No. I don’t. (Laughter.) Since you asked. I think it’s better. I don’t think I’m fixed. (Laughter.) I think that I have good days and bad days, more good days. It’s a process. I certainly don’t feel like I’m falling apart like I did when I started doing the work on this. I certainly don’t feel like I’ve got this big secret weighing me down that I’m carrying around like I did for so many years before I dealt with it.
As far as my ability to trust or love, it’s better. But it’s not perfect, and I’m not as afraid of being hurt, exploited. I don’t see myself as a victim. I think—and I never thought this consciously, but—I think I saw myself as this scared kid my whole life, or I was a scared kid. And I don’t see myself that way.
How has all this changed how you view men’s capacity for evil? Do you think you’re more critical of human nature at this point, or more hopeful?
Sometimes I think of the man who exploited me and divorce myself from the situation and think of all the different things he did to all these different children. And I’m amazed that one person could do so many evil actions. But now I feel much more hopeful because I did something. I also saw a lot of good things in my journey—people who helped me, people who did kind things for other people going through this. I feel more hopeful about the human race.
The other experience which informs whatever limited view I have on pedophilia is the book and film Little Children. I happened to be fortunate enough to see the film prior to its general release and attend a talk by author Tom Perrotta. The film is about a stay-at-home dad who ends up cheating on his wife with a mom from the playground. But it is also is at its heart about pedophilia.
Ronnie, played by Jackie Earle Haley, returns to the neighborhood to live with his mom and try to “be good.” That struggle was the most riveting part of the film to me, for the brutal honesty of the portrayal. When I asked Perrotta about the actor who played Ronnie, he explained that Haley had made a name for himself in Breaking Away and Bad News Bears and then gotten sick with Chromes Disease (which accounts for his strange appearance) and struggled with addiction before they tracked him down for the role. A few months later he was nominated for the Oscar for best supporting actor.

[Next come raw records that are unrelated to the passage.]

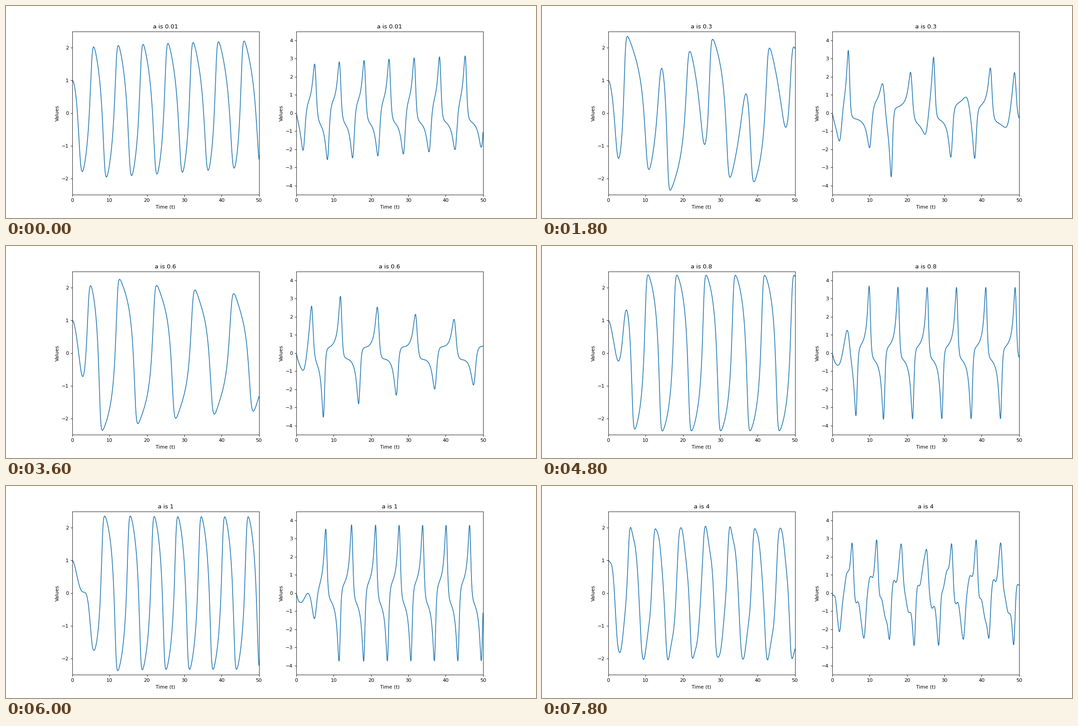
Animation of 1183 by 473 pixels, one loop 8 s. Source, as a matplotlib script:

```python
import numpy as np
import matplotlib.pyplot as plt
from matplotlib.animation import FuncAnimation

# Van der Pol oscillator driven by sin(a t), for a range of drive frequencies
FREQS = [0.01, 0.1, 0.2, 0.3, 0.4, 0.5, 0.6, 0.7, 0.8, 0.9, 1, 2, 3, 4]
MU = 1.0
T_END, STEPS = 50, 5000
FRAMES, INTERVAL, HOLD = 40, 200, 3   # each frequency holds for 3 ticks

WIDTH, HEIGHT, DPI = 1183, 473, 78.85


def rhs(t, state, a):
    x, v = state
    return np.array([v, MU * (1 - x**2) * v - x + np.sin(a * t)])


def solve(a):
    """Integrate all frequencies at once with classic Runge-Kutta."""
    t = np.linspace(0, T_END, STEPS + 1)
    h = t[1]
    out = np.empty((STEPS + 1, 2, len(a)))
    out[0] = [np.ones(len(a)), np.zeros(len(a))]
    for n in range(STEPS):
        y = out[n]
        k1 = rhs(t[n], y, a)
        k2 = rhs(t[n] + h / 2, y + h / 2 * k1, a)
        k3 = rhs(t[n] + h / 2, y + h / 2 * k2, a)
        k4 = rhs(t[n] + h, y + h * k3, a)
        out[n + 1] = y + h / 6 * (k1 + 2 * k2 + 2 * k3 + k4)
    return t, out


time, states = solve(np.array(FREQS, dtype=float))

# the tiny margin keeps the pixel size from rounding down
fig, axes = plt.subplots(
    1, 2, figsize=((WIDTH + 1e-6) / DPI, (HEIGHT + 1e-6) / DPI), dpi=DPI)

lines = []
for ax, limit in zip(axes, (2.5, 4.5)):
    ax.set(xlim=(0, T_END), ylim=(-limit, limit),
           xlabel="Time (t)", ylabel="Values")
    lines += ax.plot([], [], color="C0", lw=1.5)


def update(tick):
    k = tick // HOLD
    for j, (ax, line) in enumerate(zip(axes, lines)):
        line.set_data(time, states[:, j, k])
        ax.set_title(f"a is {FREQS[k]}")
    return lines


anim = FuncAnimation(fig, update, frames=FRAMES, interval=INTERVAL,
                     init_func=lambda: update(0), repeat=True, repeat_delay=0)
plt.show()
```
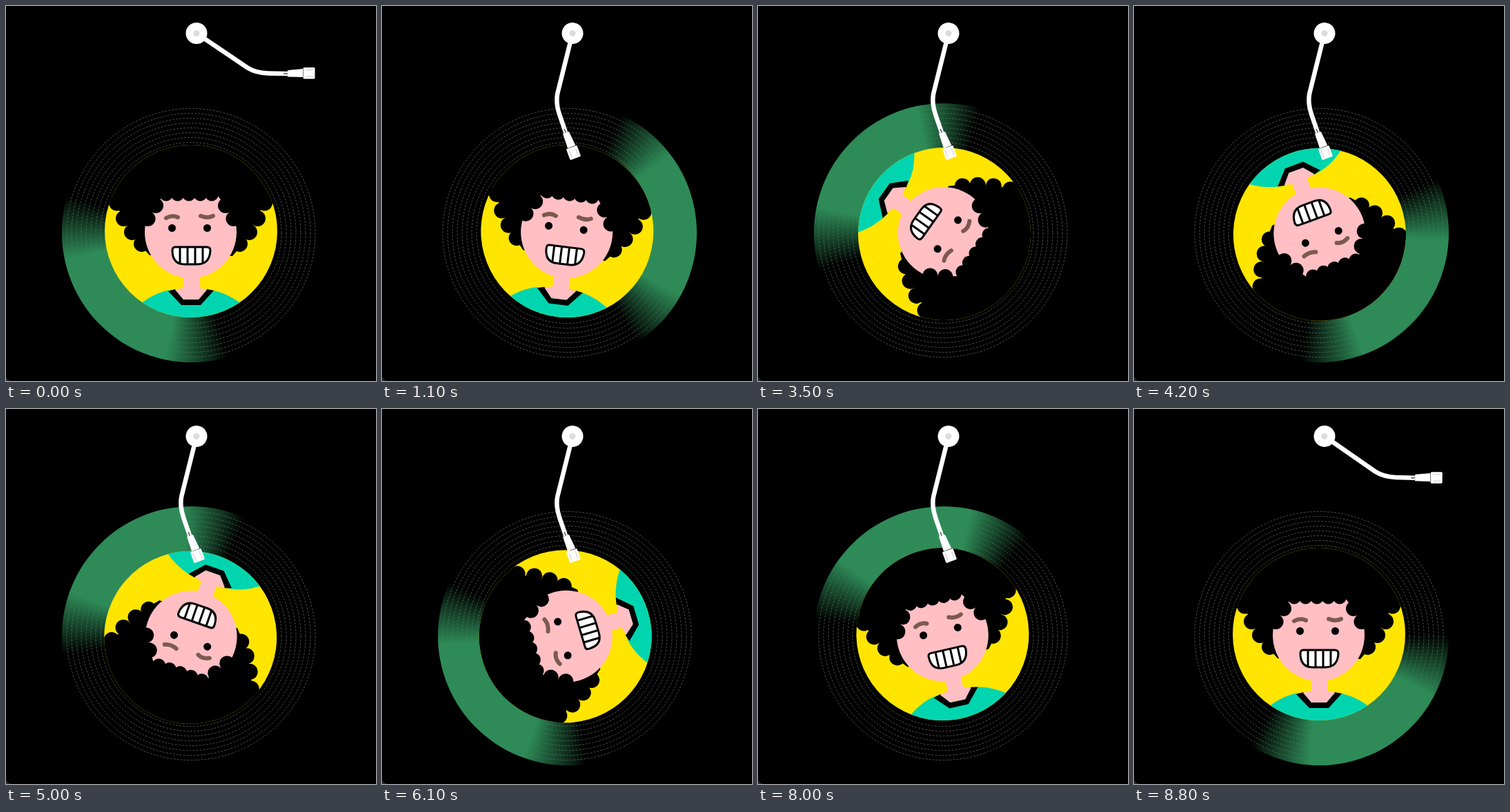
Animation, 536 px wide and 543 px high, one loop 8.9 s. Source, as an HTML page:

```html
<!DOCTYPE html>
<html lang="en">
<head>
<meta charset="utf-8">
<title>Record player</title>
<style>
  html, body { margin: 0; width: 100%; height: 100%; overflow: hidden; background: #000; }
  body { position: relative; }
  svg, #glow { position: absolute; left: 0; top: 0; display: block; }
  svg { width: 100%; height: 100%; }
  #glow {
    left: 81px; top: 141px; width: 375px; height: 375px; border-radius: 50%;
    background: conic-gradient(from var(--heading), #2e8b57 33deg, #2e8b5700 62deg 298deg, #2e8b57 327deg);
  }
</style>
</head>
<body>
<svg>
  <path d="M0 536Q1 542 8 543H0Z" fill="#2a2a2a"/>
  <g id="rings" fill="none" stroke="#606060" stroke-width=".8" stroke-dasharray="3 2"></g>
</svg>
<div id="glow"></div>
<svg>
  <defs><clipPath id="label"><circle cx="268" cy="326" r="125"/></clipPath></defs>

  <g id="portrait">
    <circle cx="268" cy="326" r="125" fill="#ffe500"/>
    <g clip-path="url(#label)">
      <path d="M140 190H396V275L384 278 365 300 346 341 328 362 208 361 187 337 165 297 149 288H140Z"/>
      <g id="curls"></g>
      <path d="M188 437Q214 414 240 411H296Q324 416 348 437V460H188Z" fill="#00d5b0"/>
      <path d="M235 413 254 433H282L301 412 291 410 279 425H257L245 410Z"/>
      <path d="M257 380V408L245 411 257 425H279L291 411 280 408V380Z" fill="#ffbfc3"/>
      <circle cx="267.5" cy="327.5" r="66.5" fill="#ffbfc3"/>
      <path d="M195 255H340V310L328 308 317 289 307 275H227L217 289 206 308 195 310Z"/>
      <g id="fringe"></g>
      <path d="M232 307Q241 302 249 306M282 304Q292 308 300 304" fill="none" stroke="#7b5a50" stroke-width="6" stroke-linecap="round"/>
      <circle cx="240.5" cy="321.5" r="5.5"/>
      <circle cx="291.5" cy="321.5" r="5.5"/>
      <g stroke="#000" stroke-width="3">
        <path d="M245 349H291Q296 349 296 354Q295 374 277 374H259Q241 374 241 354Q241 349 245 349Z" fill="#fff"/>
        <path d="M252 349V372M263 349V374M274 349V374M285 349V372"/>
      </g>
    </g>
  </g>

  <g id="arm" fill="#fff">
    <path d="M276 39.5L350 89.5Q362 97 380 97.5L408 98" fill="none" stroke="#fff" stroke-width="6.5"/>
    <path d="M402 98H409" stroke="#555" stroke-width="1.5"/>
    <path d="M408 93L430 91V103L408 102.5Z"/>
    <rect x="430.5" y="89" width="17" height="16.5" rx="1.5"/>
    <path d="M434 92.5H445M434 102H445" stroke="#ccc"/>
    <circle cx="276" cy="39.5" r="15.5"/>
    <circle cx="276" cy="39.5" r="4.5" fill="#ddd"/>
  </g>
</svg>

<script>
const LOOP = 8900, STEP = 100, FACE_X = 267.5;
const $ = id => document.getElementById(id);

const repeat = (count, make) => Array.from({ length: count }, (_, i) => make(i)).join("");
const circle = (x, y, r) => `<circle cx="${x}" cy="${y}" r="${r}"/>`;
const mirrored = (dx, y, r) => circle(FACE_X - dx, y, r) + circle(FACE_X + dx, y, r);

$("rings").innerHTML = repeat(8, i => circle(268, 328.5, 180 - 7 * i));
$("curls").innerHTML = repeat(4, i => mirrored(107 - 9 * i - i * i, 285 + 24 * i - 1.4 * i * i, 11.5));
$("fringe").innerHTML =
  repeat(5, i => circle(232 + 16.5 * i, 272.5, 10)) +
  repeat(2, i => mirrored(50.5 + 11.5 * i, 289 + 19 * i, 11));

const progress = (t, from, to) => Math.min(1, Math.max(0, (t - from) / (to - from)));
const smooth = x => x * x * (3 - 2 * x);

function draw(now) {
  const t = Math.floor((now % LOOP) / STEP) * STEP;
  const arm = 70 * (smooth(progress(t, 0, 1000)) - smooth(progress(t, 8050, 8850)));
  const turn = 360 * progress(t, 960, 8260);
  const heading = 225 + 2086 * progress(t, 200, 8700);
  $("glow").style.setProperty("--heading", `${heading}deg`);
  $("portrait").setAttribute("transform", `rotate(${turn} 268 328.5)`);
  $("arm").setAttribute("transform", `rotate(${arm} 276 39.5)`);
}

const start = performance.now();
function tick() {
  draw(performance.now() - start);
  requestAnimationFrame(tick);
}
tick();
</script>
</body>
</html>
```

What was so chilling to me was the abject fear in the parents upon realizing there is a pedophile in their midst, and the abject fear in Ronnie himself as he struggles with his own demons. It’s hard to feel any compassion for a pedophile but the film makes the viewer at least consider the possibility.
In light of what has happened at Penn State, I can’t help but wonder if this horrible case isn’t somehow connected to our inability to tell the truth about male lust. The male urge to have sex is suppose to be put in a box and hidden in a closet somewhere—whether you are gay or straight. There is a cost to pay for that dishonesty.
A man in his 70s–who been married three times and divorced three times and had taken to frequenting massage parlors—once told me with regard to male sexuality, “Nature abhors of a vacuum.”
By that I think he meant that you can try to deny who you really are sexually but it will end up coming out sideways in some perverse and unintended way. Maybe if you can’t talk openly to your wife about sex, you end up at a strip club. Maybe if your faith requires you to remain celibate, you end up raping boys. Or maybe if you run a football program steeped in tradition, when someone tells you a kid has been raped in your locker room shower by a retired coach you look the other way.